BEGIN Data for this task

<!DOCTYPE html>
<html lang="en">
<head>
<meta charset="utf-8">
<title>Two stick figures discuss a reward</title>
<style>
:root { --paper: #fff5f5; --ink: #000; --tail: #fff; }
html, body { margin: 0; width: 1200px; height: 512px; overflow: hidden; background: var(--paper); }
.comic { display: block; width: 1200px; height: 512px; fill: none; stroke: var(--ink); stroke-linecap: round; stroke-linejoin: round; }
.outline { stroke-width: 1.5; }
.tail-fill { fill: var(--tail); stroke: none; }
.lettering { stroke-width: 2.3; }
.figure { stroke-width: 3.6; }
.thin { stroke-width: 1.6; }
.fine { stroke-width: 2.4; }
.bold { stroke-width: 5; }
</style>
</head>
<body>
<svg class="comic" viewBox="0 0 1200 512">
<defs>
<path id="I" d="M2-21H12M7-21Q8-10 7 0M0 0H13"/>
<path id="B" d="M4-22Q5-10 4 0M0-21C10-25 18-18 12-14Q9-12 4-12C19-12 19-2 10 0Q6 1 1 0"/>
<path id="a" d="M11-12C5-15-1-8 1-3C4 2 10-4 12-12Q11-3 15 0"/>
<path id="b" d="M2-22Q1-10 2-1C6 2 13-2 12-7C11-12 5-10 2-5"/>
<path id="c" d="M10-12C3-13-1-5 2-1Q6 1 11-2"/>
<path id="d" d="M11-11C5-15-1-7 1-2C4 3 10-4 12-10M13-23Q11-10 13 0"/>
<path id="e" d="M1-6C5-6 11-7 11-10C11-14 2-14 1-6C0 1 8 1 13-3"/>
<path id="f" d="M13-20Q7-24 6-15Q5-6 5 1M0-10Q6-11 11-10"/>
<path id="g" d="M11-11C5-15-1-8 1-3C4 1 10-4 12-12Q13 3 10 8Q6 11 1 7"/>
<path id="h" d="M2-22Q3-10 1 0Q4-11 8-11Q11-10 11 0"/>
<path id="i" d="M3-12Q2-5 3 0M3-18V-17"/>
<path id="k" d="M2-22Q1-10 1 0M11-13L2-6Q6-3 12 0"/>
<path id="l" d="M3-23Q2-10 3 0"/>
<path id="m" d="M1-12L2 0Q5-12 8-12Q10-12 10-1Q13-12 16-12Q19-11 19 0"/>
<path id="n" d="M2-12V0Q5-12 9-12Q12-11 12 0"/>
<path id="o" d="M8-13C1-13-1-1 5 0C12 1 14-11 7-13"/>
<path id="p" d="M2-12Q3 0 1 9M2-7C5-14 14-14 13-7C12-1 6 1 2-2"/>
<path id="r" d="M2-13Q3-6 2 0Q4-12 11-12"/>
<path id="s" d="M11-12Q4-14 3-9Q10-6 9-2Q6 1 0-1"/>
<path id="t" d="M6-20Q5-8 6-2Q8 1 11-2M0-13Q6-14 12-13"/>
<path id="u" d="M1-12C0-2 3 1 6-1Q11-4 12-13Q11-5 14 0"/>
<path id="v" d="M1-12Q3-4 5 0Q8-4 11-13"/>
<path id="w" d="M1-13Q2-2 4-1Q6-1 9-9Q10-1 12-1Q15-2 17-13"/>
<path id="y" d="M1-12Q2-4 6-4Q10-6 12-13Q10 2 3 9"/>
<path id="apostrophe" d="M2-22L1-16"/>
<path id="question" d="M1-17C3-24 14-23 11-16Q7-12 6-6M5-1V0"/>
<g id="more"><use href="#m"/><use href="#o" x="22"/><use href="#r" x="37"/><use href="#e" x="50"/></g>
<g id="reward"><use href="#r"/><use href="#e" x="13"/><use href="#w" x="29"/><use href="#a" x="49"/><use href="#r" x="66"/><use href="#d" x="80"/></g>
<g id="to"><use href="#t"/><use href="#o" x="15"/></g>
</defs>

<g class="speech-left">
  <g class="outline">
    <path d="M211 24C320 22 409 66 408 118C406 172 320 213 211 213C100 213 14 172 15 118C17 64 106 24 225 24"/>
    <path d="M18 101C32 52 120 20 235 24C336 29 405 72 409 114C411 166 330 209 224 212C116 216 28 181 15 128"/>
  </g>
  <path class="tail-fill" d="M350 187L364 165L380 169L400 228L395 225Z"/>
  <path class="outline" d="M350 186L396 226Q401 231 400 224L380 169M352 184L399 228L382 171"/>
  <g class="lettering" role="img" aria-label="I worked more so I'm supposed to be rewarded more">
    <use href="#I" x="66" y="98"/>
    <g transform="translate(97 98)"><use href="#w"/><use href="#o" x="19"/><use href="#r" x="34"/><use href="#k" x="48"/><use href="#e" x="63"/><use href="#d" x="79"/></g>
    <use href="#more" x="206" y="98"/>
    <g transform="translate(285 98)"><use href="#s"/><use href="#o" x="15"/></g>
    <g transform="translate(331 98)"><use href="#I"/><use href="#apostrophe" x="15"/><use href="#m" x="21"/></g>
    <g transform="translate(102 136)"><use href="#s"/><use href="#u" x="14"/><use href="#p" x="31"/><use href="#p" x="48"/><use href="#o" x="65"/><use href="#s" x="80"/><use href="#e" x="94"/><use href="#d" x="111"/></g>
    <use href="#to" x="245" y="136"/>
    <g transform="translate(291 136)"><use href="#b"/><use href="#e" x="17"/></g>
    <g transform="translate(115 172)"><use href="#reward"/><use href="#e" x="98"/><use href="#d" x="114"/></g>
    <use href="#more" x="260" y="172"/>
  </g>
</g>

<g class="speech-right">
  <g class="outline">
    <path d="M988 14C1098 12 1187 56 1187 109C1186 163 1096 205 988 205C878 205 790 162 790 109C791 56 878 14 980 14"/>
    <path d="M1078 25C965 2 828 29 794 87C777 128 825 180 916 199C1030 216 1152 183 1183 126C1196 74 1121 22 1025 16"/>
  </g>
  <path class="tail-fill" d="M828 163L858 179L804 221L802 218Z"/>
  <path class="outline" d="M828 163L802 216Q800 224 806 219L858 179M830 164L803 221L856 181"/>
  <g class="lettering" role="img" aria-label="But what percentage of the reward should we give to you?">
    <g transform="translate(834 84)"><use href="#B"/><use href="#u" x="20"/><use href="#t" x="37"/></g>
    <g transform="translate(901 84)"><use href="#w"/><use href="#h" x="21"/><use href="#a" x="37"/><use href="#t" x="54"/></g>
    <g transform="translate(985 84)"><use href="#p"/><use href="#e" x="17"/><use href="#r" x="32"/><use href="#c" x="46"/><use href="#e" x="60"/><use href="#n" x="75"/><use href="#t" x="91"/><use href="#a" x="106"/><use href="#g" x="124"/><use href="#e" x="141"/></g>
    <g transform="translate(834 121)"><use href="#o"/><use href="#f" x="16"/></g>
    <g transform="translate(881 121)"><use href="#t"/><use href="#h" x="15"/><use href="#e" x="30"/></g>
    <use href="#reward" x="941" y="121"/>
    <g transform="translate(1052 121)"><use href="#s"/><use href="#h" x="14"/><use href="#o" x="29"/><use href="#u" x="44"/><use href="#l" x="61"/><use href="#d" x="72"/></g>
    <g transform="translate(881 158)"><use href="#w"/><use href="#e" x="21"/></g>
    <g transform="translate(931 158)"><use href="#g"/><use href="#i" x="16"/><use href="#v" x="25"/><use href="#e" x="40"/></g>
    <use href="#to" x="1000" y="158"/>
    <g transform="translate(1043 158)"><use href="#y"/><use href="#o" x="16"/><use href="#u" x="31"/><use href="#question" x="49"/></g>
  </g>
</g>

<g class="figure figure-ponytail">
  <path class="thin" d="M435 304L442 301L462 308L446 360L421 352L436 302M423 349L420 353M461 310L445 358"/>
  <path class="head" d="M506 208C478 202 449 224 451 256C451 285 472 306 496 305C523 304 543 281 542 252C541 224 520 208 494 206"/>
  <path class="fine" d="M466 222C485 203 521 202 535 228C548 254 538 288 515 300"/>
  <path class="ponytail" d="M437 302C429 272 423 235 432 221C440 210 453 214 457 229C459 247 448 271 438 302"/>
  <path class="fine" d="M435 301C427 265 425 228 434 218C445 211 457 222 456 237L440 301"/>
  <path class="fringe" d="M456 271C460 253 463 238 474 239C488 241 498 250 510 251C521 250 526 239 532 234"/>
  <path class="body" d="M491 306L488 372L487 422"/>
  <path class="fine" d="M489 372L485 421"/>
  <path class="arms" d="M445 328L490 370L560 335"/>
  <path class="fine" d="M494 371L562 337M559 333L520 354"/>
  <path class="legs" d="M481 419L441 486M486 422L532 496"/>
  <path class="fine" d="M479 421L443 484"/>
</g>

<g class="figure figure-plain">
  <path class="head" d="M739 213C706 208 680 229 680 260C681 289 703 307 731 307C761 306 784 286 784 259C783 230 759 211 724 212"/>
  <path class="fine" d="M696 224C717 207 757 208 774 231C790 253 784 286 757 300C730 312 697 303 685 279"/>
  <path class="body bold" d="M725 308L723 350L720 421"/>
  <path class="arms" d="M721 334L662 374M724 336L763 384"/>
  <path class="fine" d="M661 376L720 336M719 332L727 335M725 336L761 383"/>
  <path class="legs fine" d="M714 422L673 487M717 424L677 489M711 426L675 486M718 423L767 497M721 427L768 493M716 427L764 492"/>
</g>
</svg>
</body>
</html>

END Data for this task

# Work task
Scan the records for the string "fill" and report each line where it occurs.

# Exercise result
.comic { display: block; width: 1200px; height: 512px; fill: none; stroke: var(--ink); stroke-linecap: round; stroke-linejoin: round; }
.tail-fill { fill: var(--tail); stroke: none; }
  <path class="tail-fill" d="M350 187L364 165L380 169L400 228L395 225Z"/>
  <path class="tail-fill" d="M828 163L858 179L804 221L802 218Z"/>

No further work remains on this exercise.